**WORK ORDER:** Work through the lines below and count those holding "width"; reply with the number only.

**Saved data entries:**
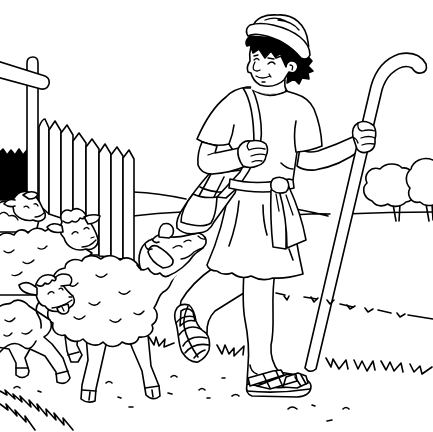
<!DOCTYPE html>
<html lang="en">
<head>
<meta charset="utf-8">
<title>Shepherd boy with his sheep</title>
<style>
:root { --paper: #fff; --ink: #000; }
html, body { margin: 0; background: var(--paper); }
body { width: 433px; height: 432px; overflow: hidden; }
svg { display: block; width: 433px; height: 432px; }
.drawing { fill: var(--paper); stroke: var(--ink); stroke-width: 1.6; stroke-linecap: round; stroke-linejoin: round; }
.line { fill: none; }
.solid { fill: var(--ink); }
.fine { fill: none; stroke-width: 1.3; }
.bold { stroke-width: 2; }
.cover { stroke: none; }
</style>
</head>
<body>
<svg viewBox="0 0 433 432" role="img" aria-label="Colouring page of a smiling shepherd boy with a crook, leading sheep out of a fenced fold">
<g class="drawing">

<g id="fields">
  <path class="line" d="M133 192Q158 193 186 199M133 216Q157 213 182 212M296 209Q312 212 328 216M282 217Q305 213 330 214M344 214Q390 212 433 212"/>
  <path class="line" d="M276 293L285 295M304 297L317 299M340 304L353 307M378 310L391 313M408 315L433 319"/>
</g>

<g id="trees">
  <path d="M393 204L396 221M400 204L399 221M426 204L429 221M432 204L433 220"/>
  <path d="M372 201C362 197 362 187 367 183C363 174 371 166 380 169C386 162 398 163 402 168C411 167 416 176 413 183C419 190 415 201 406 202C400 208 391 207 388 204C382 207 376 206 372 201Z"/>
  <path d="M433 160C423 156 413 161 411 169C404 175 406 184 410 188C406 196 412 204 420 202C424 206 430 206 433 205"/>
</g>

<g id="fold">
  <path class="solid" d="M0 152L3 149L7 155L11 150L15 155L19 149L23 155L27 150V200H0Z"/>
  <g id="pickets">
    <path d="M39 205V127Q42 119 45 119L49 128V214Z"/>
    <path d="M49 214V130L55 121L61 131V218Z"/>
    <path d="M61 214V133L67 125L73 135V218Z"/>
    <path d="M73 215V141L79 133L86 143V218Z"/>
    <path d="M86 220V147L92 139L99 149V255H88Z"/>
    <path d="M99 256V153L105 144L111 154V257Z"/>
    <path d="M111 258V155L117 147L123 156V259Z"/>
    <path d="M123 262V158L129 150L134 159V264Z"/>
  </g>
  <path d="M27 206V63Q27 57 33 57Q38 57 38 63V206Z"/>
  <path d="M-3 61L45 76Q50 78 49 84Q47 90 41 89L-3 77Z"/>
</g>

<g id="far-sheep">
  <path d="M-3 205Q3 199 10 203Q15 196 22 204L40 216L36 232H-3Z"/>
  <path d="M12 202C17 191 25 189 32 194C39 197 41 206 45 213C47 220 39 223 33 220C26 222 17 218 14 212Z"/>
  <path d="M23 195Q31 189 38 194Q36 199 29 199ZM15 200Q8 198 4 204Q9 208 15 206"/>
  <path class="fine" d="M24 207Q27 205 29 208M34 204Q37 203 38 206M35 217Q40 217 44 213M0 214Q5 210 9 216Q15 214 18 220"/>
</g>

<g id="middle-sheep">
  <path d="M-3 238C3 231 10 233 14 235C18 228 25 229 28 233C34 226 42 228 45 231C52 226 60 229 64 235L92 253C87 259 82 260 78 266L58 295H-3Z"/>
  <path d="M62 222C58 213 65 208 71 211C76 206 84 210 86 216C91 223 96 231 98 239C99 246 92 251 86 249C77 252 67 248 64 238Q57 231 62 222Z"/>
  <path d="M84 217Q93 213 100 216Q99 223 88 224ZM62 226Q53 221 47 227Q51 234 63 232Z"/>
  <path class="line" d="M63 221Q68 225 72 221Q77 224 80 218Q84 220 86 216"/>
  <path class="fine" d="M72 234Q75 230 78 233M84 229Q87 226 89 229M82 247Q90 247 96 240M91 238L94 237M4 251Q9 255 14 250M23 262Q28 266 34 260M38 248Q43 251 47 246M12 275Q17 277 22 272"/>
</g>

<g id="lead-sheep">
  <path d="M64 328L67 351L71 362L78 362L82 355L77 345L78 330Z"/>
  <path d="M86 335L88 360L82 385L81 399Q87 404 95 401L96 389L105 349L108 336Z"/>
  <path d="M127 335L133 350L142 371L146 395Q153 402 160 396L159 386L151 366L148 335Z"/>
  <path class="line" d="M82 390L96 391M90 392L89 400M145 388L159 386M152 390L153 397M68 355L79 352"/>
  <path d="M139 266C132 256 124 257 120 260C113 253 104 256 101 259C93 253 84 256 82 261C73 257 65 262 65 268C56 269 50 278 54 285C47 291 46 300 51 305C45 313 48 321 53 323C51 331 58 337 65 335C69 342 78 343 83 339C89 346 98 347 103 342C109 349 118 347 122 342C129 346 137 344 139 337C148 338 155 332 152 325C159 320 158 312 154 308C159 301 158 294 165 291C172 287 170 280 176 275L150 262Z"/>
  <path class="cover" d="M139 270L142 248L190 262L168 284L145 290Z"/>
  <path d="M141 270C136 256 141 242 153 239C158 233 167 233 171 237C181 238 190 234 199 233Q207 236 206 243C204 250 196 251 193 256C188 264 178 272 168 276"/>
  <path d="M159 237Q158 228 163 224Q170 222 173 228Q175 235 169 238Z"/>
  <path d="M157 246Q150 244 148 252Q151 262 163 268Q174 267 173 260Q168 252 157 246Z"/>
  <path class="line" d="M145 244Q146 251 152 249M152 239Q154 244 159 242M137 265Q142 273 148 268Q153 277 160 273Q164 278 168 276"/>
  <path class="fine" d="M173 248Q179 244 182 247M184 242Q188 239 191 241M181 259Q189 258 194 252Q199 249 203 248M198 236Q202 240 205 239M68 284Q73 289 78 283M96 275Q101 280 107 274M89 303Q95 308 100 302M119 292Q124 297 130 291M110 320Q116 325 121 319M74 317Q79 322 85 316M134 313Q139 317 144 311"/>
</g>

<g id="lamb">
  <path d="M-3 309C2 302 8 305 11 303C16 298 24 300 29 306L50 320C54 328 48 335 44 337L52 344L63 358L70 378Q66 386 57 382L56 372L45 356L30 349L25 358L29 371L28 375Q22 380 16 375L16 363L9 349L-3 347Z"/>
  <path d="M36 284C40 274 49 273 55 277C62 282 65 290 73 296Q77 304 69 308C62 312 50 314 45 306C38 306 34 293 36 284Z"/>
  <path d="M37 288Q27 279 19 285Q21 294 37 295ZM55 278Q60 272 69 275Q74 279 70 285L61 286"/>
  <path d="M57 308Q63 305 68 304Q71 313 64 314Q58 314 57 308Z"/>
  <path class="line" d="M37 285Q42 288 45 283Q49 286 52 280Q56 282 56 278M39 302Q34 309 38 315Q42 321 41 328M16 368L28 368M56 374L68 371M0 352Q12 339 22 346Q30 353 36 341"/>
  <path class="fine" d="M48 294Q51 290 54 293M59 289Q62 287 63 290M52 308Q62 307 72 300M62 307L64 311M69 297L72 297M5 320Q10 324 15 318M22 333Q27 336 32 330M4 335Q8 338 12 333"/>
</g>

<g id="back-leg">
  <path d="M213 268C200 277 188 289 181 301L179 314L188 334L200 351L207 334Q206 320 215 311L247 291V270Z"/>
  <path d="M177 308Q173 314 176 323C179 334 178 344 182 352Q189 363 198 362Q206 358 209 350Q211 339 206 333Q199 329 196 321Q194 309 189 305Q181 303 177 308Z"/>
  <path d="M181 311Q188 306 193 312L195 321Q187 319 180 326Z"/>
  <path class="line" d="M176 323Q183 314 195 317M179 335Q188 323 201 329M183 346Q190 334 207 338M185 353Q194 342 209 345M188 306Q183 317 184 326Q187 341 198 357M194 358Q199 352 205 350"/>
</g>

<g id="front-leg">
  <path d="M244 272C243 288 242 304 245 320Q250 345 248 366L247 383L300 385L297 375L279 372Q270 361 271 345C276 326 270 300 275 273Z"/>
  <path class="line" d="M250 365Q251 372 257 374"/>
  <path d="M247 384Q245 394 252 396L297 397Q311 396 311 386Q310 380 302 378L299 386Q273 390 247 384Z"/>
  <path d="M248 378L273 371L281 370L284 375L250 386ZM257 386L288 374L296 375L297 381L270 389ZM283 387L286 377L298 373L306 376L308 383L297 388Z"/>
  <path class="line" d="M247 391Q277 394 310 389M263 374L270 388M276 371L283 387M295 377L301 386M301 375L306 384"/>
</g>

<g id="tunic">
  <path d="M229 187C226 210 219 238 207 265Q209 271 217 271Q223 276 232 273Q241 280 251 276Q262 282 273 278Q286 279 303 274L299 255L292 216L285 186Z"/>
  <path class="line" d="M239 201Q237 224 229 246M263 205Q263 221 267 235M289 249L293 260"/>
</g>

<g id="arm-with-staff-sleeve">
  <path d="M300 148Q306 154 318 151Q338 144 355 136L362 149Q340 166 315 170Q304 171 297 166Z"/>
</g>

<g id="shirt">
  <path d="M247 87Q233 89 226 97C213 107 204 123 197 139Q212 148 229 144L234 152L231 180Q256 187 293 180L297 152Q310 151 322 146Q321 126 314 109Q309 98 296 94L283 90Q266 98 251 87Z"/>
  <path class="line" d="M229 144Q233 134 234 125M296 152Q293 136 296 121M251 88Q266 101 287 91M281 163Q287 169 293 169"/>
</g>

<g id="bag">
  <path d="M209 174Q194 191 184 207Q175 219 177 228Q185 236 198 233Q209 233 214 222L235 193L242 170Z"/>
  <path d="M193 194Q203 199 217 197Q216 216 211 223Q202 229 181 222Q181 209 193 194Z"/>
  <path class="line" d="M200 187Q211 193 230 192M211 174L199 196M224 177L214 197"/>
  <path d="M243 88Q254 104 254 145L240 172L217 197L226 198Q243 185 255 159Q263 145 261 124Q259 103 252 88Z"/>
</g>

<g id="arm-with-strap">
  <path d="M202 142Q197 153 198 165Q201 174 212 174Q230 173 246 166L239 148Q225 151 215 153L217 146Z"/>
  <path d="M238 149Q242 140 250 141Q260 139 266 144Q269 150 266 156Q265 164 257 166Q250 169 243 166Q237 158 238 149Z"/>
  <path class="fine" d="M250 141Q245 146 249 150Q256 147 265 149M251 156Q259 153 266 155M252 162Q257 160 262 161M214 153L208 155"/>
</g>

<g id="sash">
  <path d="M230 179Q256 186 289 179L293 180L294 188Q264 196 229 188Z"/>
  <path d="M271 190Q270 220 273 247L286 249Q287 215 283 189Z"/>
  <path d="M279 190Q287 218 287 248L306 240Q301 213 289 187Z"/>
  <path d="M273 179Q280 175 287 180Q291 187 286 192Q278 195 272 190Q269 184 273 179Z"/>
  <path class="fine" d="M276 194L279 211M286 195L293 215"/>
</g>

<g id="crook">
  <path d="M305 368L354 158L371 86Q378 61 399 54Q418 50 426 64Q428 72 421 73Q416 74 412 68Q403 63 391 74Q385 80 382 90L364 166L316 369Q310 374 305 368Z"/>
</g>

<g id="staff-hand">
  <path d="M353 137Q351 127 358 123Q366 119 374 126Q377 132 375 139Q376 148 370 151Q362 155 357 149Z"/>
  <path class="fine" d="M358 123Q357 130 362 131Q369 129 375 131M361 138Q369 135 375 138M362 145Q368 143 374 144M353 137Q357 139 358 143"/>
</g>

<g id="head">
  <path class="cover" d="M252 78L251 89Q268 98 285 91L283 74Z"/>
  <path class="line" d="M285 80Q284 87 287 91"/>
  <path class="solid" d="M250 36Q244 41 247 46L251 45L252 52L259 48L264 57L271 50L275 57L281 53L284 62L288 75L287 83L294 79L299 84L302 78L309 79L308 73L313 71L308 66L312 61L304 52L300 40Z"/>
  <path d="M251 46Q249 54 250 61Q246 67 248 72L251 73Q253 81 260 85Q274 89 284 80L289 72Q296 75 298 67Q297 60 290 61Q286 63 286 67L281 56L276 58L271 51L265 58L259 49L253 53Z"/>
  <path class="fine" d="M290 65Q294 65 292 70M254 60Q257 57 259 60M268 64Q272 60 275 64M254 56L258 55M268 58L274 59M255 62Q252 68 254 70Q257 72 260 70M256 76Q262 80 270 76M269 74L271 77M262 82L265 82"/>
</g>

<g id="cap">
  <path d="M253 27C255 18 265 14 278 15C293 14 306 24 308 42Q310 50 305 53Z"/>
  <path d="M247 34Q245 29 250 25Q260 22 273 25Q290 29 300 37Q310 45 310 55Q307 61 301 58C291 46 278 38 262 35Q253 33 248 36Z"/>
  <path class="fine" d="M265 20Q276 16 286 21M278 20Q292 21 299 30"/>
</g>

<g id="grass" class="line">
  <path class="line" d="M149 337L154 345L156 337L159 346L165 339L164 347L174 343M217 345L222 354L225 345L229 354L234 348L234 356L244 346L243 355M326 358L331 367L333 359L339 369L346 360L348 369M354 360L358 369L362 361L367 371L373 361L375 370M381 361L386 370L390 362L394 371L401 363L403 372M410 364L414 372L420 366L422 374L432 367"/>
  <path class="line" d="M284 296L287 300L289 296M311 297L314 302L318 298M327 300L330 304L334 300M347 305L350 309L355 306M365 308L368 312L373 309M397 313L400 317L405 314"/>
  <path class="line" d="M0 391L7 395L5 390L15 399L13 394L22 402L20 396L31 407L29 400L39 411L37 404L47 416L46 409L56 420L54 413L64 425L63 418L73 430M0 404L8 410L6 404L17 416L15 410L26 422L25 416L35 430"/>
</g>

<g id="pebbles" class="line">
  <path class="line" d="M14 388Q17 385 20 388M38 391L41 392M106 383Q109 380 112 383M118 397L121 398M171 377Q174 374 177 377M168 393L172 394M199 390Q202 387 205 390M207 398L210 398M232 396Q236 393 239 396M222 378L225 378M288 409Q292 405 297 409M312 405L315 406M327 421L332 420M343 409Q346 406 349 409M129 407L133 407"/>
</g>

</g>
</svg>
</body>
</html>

**WRITTEN RESPONSE:** 5